* [DATA TO PROCESS]:

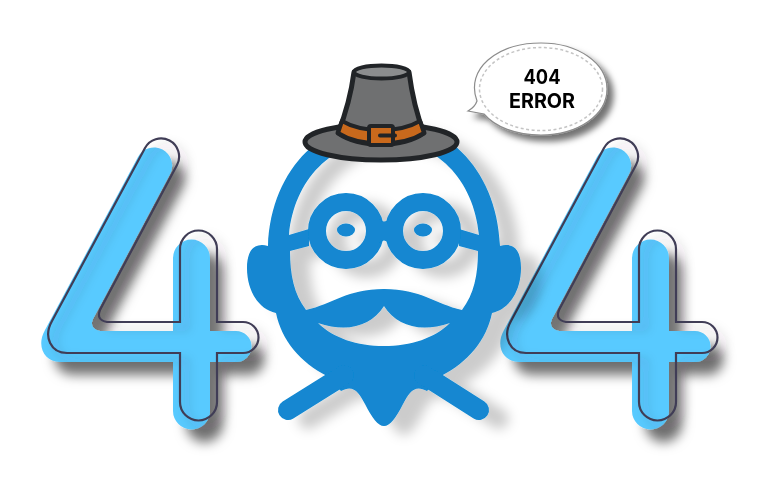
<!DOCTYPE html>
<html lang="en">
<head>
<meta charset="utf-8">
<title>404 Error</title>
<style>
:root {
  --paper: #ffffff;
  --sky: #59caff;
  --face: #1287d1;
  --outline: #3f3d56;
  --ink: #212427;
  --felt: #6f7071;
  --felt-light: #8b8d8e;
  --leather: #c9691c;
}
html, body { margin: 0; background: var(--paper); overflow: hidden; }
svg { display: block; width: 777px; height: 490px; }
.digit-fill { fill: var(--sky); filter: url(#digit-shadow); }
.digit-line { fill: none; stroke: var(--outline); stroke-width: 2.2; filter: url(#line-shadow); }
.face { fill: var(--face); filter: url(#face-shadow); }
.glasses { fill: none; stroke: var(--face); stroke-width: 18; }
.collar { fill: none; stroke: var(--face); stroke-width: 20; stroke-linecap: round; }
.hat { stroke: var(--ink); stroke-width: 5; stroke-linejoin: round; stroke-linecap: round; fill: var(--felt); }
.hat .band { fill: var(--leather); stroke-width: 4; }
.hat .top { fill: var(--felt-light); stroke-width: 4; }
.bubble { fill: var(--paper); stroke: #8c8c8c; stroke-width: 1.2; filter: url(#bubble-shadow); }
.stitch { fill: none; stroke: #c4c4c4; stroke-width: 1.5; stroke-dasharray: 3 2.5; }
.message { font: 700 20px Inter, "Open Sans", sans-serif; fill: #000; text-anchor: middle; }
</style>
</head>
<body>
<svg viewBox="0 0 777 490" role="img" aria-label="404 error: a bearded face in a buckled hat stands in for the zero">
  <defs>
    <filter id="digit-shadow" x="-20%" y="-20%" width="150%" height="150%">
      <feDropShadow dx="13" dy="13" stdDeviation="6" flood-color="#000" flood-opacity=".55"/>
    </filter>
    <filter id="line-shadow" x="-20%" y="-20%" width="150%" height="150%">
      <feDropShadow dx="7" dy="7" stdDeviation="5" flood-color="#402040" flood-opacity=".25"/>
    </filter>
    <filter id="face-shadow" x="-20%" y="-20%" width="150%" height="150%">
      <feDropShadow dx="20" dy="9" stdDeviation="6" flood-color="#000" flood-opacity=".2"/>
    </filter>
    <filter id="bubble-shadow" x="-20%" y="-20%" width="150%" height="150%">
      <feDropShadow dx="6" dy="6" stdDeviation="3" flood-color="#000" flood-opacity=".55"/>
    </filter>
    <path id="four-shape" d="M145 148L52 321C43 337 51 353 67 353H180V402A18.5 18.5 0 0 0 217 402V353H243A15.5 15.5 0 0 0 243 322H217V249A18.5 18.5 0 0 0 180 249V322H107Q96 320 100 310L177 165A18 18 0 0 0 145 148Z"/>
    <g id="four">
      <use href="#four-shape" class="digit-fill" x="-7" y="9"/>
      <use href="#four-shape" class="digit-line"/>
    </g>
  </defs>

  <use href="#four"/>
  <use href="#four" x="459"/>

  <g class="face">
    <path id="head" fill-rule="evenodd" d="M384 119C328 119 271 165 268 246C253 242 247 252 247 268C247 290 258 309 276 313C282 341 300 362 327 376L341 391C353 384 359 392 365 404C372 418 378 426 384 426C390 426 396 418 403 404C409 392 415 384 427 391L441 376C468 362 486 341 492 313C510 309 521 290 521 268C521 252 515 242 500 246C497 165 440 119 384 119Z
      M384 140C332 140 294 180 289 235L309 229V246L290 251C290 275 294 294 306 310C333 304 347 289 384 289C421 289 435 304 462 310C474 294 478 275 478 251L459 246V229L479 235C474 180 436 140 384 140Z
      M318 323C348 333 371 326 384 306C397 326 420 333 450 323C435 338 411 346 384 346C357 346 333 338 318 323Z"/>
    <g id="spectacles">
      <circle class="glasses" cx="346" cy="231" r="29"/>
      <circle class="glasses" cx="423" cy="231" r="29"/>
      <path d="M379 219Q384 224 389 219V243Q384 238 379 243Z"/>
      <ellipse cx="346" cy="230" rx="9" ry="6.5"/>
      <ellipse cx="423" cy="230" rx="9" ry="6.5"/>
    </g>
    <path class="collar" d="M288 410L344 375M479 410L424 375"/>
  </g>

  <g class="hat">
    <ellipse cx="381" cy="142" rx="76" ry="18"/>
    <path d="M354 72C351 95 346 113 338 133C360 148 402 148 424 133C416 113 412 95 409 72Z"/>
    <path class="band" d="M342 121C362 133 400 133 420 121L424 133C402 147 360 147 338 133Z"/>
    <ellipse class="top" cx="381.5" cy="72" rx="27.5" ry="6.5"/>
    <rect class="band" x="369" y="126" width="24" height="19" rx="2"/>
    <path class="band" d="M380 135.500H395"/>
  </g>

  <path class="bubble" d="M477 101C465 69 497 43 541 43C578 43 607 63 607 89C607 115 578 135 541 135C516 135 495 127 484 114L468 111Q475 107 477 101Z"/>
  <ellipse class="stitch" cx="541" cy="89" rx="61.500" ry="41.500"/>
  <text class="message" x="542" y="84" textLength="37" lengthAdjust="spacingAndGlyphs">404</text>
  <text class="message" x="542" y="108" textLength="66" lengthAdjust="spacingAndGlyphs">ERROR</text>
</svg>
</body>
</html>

* [INSTRUCTIONS TO FOLLOW]: Reproduce every record above exactly, but leave out the pictures.

* [COMPLETED TASK]:
<!DOCTYPE html>
<html lang="en">
<head>
<meta charset="utf-8">
<title>404 Error</title>
<style>
:root {
  --paper: #ffffff;
  --sky: #59caff;
  --face: #1287d1;
  --outline: #3f3d56;
  --ink: #212427;
  --felt: #6f7071;
  --felt-light: #8b8d8e;
  --leather: #c9691c;
}
html, body { margin: 0; background: var(--paper); overflow: hidden; }
svg { display: block; width: 777px; height: 490px; }
.digit-fill { fill: var(--sky); filter: url(#digit-shadow); }
.digit-line { fill: none; stroke: var(--outline); stroke-width: 2.2; filter: url(#line-shadow); }
.face { fill: var(--face); filter: url(#face-shadow); }
.glasses { fill: none; stroke: var(--face); stroke-width: 18; }
.collar { fill: none; stroke: var(--face); stroke-width: 20; stroke-linecap: round; }
.hat { stroke: var(--ink); stroke-width: 5; stroke-linejoin: round; stroke-linecap: round; fill: var(--felt); }
.hat .band { fill: var(--leather); stroke-width: 4; }
.hat .top { fill: var(--felt-light); stroke-width: 4; }
.bubble { fill: var(--paper); stroke: #8c8c8c; stroke-width: 1.2; filter: url(#bubble-shadow); }
.stitch { fill: none; stroke: #c4c4c4; stroke-width: 1.5; stroke-dasharray: 3 2.5; }
.message { font: 700 20px Inter, "Open Sans", sans-serif; fill: #000; text-anchor: middle; }
</style>
</head>
<body>
<svg viewBox="0 0 777 490" role="img" aria-label="404 error: a bearded face in a buckled hat stands in for the zero">
  <defs>
    <filter id="digit-shadow" x="-20%" y="-20%" width="150%" height="150%">
      <feDropShadow dx="13" dy="13" stdDeviation="6" flood-color="#000" flood-opacity=".55"/>
    </filter>
    <filter id="line-shadow" x="-20%" y="-20%" width="150%" height="150%">
      <feDropShadow dx="7" dy="7" stdDeviation="5" flood-color="#402040" flood-opacity=".25"/>
    </filter>
    <filter id="face-shadow" x="-20%" y="-20%" width="150%" height="150%">
      <feDropShadow dx="20" dy="9" stdDeviation="6" flood-color="#000" flood-opacity=".2"/>
    </filter>
    <filter id="bubble-shadow" x="-20%" y="-20%" width="150%" height="150%">
      <feDropShadow dx="6" dy="6" stdDeviation="3" flood-color="#000" flood-opacity=".55"/>
    </filter>
    <path id="four-shape" d="M145 148L52 321C43 337 51 353 67 353H180V402A18.5 18.5 0 0 0 217 402V353H243A15.5 15.5 0 0 0 243 322H217V249A18.5 18.5 0 0 0 180 249V322H107Q96 320 100 310L177 165A18 18 0 0 0 145 148Z"/>
    <g id="four">
      <use href="#four-shape" class="digit-fill" x="-7" y="9"/>
      <use href="#four-shape" class="digit-line"/>
    </g>
  </defs>

  <use href="#four"/>
  <use href="#four" x="459"/>

  <g class="face">
    <path id="head" fill-rule="evenodd" d="M384 119C328 119 271 165 268 246C253 242 247 252 247 268C247 290 258 309 276 313C282 341 300 362 327 376L341 391C353 384 359 392 365 404C372 418 378 426 384 426C390 426 396 418 403 404C409 392 415 384 427 391L441 376C468 362 486 341 492 313C510 309 521 290 521 268C521 252 515 242 500 246C497 165 440 119 384 119Z
      M384 140C332 140 294 180 289 235L309 229V246L290 251C290 275 294 294 306 310C333 304 347 289 384 289C421 289 435 304 462 310C474 294 478 275 478 251L459 246V229L479 235C474 180 436 140 384 140Z
      M318 323C348 333 371 326 384 306C397 326 420 333 450 323C435 338 411 346 384 346C357 346 333 338 318 323Z"/>
    <g id="spectacles">
      <circle class="glasses" cx="346" cy="231" r="29"/>
      <circle class="glasses" cx="423" cy="231" r="29"/>
      <path d="M379 219Q384 224 389 219V243Q384 238 379 243Z"/>
      <ellipse cx="346" cy="230" rx="9" ry="6.5"/>
      <ellipse cx="423" cy="230" rx="9" ry="6.5"/>
    </g>
    <path class="collar" d="M288 410L344 375M479 410L424 375"/>
  </g>

  <g class="hat">
    <ellipse cx="381" cy="142" rx="76" ry="18"/>
    <path d="M354 72C351 95 346 113 338 133C360 148 402 148 424 133C416 113 412 95 409 72Z"/>
    <path class="band" d="M342 121C362 133 400 133 420 121L424 133C402 147 360 147 338 133Z"/>
    <ellipse class="top" cx="381.5" cy="72" rx="27.5" ry="6.5"/>
    <rect class="band" x="369" y="126" width="24" height="19" rx="2"/>
    <path class="band" d="M380 135.500H395"/>
  </g>

  <path class="bubble" d="M477 101C465 69 497 43 541 43C578 43 607 63 607 89C607 115 578 135 541 135C516 135 495 127 484 114L468 111Q475 107 477 101Z"/>
  <ellipse class="stitch" cx="541" cy="89" rx="61.500" ry="41.500"/>
  <text class="message" x="542" y="84" textLength="37" lengthAdjust="spacingAndGlyphs">404</text>
  <text class="message" x="542" y="108" textLength="66" lengthAdjust="spacingAndGlyphs">ERROR</text>
</svg>
</body>
</html>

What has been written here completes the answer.